▸ TASK TO CARRY OUT
Whenever the string "label" appears in a line below, please copy the line out.

▸ DATA EXTRACTS

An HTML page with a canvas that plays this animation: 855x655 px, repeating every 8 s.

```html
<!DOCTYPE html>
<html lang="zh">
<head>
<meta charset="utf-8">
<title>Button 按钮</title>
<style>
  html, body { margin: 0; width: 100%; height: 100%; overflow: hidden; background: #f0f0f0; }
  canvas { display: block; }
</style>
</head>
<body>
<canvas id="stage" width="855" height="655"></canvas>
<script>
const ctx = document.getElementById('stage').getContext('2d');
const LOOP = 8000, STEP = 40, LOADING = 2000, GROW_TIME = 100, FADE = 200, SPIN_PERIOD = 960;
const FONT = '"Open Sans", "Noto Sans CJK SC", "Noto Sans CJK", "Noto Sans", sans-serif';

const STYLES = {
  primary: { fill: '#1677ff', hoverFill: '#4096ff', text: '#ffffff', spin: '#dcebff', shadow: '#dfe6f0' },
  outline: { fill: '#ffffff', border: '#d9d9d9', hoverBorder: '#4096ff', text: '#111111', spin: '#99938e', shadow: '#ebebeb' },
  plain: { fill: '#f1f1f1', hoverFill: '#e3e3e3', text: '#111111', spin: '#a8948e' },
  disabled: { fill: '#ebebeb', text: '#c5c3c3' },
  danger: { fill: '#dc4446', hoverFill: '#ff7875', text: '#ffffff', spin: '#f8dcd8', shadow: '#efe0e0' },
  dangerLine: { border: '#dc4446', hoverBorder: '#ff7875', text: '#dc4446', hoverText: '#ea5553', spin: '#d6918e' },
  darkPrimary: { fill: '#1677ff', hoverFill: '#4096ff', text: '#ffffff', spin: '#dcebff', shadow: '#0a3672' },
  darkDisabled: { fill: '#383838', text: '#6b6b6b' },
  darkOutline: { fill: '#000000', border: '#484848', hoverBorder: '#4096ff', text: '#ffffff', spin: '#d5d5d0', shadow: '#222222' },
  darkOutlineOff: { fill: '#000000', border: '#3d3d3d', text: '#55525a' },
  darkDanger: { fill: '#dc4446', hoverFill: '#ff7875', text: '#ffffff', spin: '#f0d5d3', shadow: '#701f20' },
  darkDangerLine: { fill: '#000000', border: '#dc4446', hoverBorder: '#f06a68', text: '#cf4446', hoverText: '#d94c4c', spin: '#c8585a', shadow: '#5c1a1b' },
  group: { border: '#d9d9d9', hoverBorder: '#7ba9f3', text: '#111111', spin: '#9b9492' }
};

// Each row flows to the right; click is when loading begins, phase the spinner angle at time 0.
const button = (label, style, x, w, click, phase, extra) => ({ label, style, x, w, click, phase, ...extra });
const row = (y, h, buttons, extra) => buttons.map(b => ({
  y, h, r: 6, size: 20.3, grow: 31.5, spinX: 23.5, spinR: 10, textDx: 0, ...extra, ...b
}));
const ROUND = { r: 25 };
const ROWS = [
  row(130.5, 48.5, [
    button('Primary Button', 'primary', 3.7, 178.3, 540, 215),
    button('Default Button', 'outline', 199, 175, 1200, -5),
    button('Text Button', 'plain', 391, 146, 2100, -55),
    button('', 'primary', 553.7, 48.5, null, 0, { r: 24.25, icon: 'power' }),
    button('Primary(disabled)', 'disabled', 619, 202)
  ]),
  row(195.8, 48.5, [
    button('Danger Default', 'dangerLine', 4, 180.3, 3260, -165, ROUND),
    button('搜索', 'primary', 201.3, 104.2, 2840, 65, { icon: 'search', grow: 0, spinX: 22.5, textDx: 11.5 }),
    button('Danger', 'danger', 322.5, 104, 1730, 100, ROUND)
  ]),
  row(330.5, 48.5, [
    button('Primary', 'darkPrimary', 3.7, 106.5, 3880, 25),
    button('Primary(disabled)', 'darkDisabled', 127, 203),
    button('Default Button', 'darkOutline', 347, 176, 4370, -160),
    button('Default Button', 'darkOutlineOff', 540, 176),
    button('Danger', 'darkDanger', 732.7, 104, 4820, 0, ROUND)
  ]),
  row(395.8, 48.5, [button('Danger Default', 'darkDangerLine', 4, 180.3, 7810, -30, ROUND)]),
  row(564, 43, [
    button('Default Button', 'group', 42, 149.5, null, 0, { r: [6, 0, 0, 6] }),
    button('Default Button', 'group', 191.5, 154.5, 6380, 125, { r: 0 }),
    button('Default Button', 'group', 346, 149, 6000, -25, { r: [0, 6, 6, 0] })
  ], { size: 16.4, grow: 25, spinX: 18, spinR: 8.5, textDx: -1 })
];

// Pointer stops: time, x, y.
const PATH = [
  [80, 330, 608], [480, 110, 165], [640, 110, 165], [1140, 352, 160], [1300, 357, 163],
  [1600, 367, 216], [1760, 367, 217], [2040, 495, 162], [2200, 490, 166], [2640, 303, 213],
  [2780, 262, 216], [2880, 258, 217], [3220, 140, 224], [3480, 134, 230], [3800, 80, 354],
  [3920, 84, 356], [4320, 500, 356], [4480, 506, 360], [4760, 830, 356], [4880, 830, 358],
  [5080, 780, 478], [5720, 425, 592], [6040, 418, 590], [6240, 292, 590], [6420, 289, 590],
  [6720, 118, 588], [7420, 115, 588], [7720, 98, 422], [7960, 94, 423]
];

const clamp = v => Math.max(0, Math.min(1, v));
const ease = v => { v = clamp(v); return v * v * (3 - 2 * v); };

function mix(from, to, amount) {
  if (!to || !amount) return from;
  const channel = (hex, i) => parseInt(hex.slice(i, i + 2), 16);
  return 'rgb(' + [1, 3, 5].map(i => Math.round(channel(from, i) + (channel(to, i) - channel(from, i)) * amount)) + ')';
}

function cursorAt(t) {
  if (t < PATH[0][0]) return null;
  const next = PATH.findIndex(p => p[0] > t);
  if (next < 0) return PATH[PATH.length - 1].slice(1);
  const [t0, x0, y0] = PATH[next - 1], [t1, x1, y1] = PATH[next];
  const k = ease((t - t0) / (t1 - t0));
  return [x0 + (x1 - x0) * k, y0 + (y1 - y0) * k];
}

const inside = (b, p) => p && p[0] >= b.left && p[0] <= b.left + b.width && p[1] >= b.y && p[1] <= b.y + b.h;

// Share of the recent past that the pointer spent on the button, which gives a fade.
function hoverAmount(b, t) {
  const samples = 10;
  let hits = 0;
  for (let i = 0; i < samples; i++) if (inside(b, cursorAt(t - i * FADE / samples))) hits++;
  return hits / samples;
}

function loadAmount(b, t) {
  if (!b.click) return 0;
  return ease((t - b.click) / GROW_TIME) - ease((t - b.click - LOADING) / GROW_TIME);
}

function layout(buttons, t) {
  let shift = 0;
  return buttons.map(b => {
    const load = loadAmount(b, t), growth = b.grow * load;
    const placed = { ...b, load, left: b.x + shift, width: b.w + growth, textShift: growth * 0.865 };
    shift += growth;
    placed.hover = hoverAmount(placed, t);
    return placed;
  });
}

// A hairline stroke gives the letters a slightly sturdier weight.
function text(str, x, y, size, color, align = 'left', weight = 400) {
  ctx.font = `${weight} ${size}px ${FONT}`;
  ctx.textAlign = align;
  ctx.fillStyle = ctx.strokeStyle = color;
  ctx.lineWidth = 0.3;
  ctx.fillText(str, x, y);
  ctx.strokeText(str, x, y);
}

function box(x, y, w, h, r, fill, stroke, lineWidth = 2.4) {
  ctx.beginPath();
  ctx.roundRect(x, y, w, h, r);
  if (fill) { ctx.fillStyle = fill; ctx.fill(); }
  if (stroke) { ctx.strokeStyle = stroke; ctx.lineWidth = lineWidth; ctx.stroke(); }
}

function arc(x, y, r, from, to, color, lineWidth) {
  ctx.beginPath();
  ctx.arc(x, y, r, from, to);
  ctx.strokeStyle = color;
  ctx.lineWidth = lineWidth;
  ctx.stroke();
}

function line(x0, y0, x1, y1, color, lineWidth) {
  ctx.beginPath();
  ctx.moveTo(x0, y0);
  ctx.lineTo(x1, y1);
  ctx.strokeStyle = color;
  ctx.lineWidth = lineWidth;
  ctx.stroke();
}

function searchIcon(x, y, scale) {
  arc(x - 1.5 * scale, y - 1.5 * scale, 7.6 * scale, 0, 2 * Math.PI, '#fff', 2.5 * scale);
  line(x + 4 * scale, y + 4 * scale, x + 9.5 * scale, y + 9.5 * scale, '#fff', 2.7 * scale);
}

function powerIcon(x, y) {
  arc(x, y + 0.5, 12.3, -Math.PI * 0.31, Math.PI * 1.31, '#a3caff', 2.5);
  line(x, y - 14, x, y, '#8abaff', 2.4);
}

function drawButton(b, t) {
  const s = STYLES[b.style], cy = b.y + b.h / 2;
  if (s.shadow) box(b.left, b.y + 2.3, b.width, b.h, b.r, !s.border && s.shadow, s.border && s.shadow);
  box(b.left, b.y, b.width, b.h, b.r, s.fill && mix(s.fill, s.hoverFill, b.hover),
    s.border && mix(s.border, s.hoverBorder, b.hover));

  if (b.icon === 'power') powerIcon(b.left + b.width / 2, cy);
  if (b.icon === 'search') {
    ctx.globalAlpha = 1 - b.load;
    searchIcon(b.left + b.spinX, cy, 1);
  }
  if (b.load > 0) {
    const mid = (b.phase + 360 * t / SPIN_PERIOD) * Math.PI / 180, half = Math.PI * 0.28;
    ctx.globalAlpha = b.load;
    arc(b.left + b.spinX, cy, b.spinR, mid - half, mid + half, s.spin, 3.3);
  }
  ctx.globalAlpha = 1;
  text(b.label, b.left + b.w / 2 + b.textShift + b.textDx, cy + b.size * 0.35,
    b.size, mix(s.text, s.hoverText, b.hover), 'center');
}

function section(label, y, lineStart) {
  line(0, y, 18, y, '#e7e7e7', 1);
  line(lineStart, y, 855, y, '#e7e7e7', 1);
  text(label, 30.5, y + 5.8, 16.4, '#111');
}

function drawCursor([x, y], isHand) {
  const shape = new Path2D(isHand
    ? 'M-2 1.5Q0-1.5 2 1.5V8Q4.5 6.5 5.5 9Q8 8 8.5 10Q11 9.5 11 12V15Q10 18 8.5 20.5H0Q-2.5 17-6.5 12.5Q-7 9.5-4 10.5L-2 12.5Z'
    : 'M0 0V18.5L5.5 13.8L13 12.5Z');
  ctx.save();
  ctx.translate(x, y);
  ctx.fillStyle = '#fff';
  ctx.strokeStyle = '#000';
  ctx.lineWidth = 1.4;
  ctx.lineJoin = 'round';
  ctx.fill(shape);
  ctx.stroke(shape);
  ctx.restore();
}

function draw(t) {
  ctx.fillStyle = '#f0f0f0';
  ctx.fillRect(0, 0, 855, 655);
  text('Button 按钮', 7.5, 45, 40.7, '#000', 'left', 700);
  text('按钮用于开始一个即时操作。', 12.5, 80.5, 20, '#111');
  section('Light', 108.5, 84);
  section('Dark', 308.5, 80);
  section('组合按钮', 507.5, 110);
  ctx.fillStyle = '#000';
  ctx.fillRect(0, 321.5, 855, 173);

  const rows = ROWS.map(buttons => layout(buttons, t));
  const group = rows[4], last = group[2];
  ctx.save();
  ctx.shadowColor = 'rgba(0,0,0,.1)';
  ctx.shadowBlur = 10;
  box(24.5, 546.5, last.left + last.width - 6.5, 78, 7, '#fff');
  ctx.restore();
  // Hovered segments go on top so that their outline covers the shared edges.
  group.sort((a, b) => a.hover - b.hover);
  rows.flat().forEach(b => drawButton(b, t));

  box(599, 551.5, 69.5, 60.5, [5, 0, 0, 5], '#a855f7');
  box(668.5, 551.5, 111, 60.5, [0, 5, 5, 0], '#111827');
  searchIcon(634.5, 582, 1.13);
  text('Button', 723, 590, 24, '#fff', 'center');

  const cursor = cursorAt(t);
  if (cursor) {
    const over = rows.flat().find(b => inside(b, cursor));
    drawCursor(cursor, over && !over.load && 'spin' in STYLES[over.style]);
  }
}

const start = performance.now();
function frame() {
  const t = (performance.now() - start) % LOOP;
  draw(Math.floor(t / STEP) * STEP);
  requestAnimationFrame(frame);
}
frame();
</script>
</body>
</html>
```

▸ WRITTEN RESPONSE
const button = (label, style, x, w, click, phase, extra) => ({ label, style, x, w, click, phase, ...extra });
  text(b.label, b.left + b.w / 2 + b.textShift + b.textDx, cy + b.size * 0.35,
function section(label, y, lineStart) {
  text(label, 30.5, y + 5.8, 16.4, '#111');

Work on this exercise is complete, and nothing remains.